• Task description:
Give back each line of the material that contains the word "class".

• Provided records:
☆ ☆ ☆ ☆
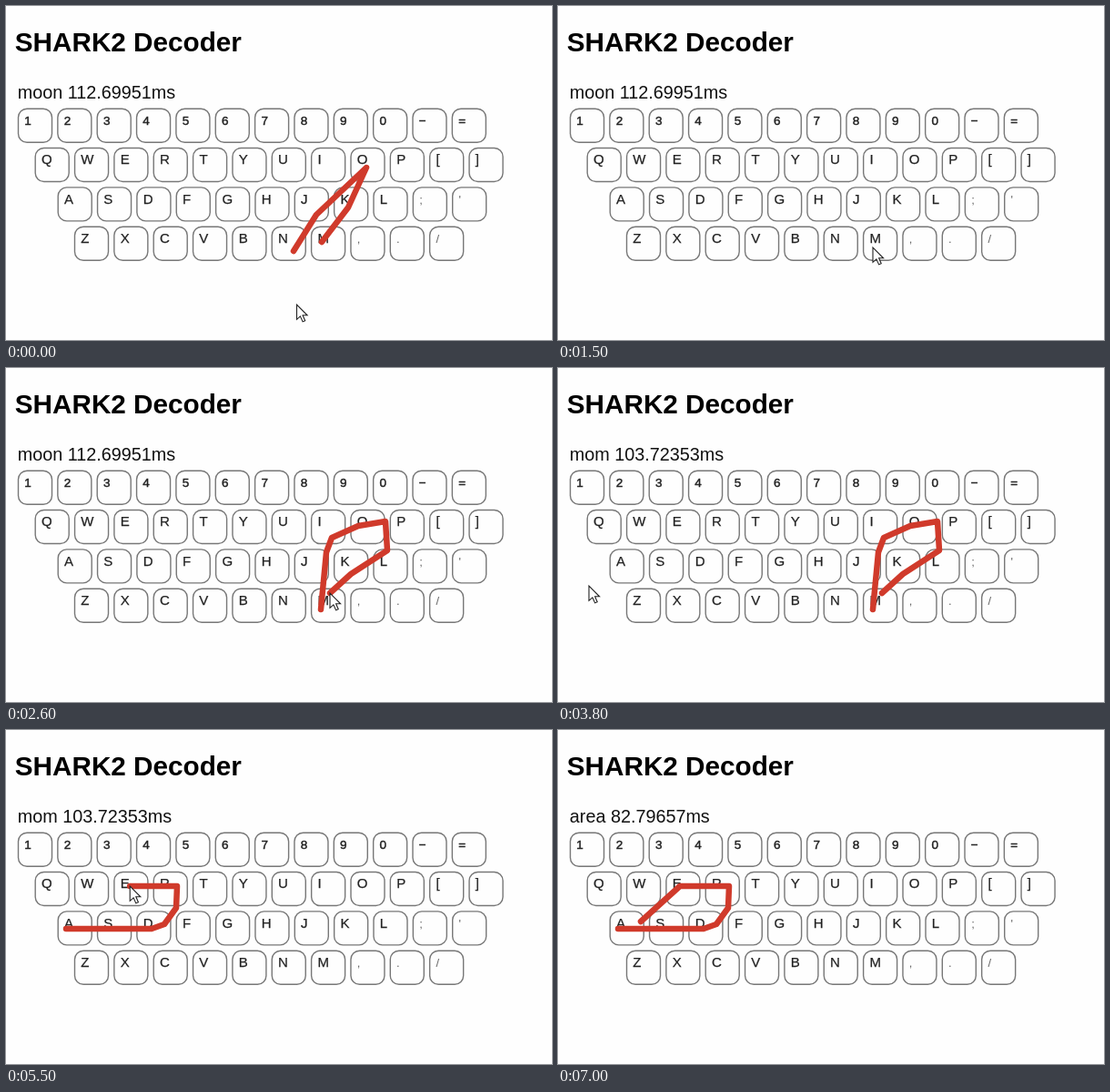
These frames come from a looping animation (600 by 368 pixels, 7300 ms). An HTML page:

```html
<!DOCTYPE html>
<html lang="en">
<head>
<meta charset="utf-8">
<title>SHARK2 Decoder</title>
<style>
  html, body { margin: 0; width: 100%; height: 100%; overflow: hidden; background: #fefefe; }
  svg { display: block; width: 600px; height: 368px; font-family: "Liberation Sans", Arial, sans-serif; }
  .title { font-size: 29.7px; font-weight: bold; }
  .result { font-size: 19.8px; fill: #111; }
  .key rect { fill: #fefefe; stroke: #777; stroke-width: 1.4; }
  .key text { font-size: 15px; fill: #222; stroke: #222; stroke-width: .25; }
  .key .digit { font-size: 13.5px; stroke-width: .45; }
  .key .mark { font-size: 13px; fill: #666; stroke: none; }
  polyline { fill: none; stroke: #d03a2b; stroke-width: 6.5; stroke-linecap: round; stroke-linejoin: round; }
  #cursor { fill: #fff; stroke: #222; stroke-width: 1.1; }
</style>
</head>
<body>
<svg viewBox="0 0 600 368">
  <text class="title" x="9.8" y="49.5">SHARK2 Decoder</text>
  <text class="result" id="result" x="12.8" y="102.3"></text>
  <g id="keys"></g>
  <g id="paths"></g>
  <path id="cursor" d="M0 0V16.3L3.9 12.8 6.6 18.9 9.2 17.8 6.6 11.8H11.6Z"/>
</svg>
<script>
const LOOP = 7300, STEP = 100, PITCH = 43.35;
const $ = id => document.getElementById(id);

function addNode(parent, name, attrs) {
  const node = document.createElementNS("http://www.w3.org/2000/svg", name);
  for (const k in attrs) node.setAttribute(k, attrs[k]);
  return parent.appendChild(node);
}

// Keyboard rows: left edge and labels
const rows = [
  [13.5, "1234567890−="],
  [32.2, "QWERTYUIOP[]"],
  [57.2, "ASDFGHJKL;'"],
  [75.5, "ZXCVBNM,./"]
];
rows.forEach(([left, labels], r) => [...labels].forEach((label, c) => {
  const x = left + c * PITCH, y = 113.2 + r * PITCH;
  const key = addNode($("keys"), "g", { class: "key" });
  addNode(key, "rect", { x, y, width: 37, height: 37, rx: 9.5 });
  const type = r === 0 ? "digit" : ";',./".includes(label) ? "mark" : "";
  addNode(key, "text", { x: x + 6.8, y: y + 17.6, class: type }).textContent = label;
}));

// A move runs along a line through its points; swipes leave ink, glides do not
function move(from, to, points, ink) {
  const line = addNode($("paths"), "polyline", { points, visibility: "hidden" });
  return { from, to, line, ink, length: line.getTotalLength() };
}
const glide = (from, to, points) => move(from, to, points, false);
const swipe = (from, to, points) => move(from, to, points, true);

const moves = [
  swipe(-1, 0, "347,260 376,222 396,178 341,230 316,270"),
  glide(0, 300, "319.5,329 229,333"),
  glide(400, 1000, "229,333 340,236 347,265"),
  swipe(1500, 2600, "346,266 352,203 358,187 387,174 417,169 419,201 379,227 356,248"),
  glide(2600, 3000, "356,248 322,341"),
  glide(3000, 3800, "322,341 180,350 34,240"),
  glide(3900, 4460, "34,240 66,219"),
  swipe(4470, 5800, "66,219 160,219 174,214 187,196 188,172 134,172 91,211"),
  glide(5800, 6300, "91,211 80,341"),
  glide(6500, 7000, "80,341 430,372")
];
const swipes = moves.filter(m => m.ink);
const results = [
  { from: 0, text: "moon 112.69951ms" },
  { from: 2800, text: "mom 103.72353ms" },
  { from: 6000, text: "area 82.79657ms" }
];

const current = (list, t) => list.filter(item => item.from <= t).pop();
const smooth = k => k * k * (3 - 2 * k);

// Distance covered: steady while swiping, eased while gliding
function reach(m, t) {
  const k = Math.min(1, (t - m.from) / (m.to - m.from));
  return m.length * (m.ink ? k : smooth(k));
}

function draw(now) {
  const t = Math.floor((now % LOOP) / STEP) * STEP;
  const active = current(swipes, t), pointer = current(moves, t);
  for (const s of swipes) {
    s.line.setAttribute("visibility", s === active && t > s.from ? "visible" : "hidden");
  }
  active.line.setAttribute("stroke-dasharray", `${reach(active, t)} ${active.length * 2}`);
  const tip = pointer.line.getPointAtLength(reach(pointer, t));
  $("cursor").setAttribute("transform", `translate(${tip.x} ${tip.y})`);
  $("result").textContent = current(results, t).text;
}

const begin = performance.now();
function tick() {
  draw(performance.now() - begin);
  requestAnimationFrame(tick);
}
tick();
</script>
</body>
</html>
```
☆ ☆ ☆ ☆
• Result for this task:
  <text class="title" x="9.8" y="49.5">SHARK2 Decoder</text>
  <text class="result" id="result" x="12.8" y="102.3"></text>
  const key = addNode($("keys"), "g", { class: "key" });
  addNode(key, "text", { x: x + 6.8, y: y + 17.6, class: type }).textContent = label;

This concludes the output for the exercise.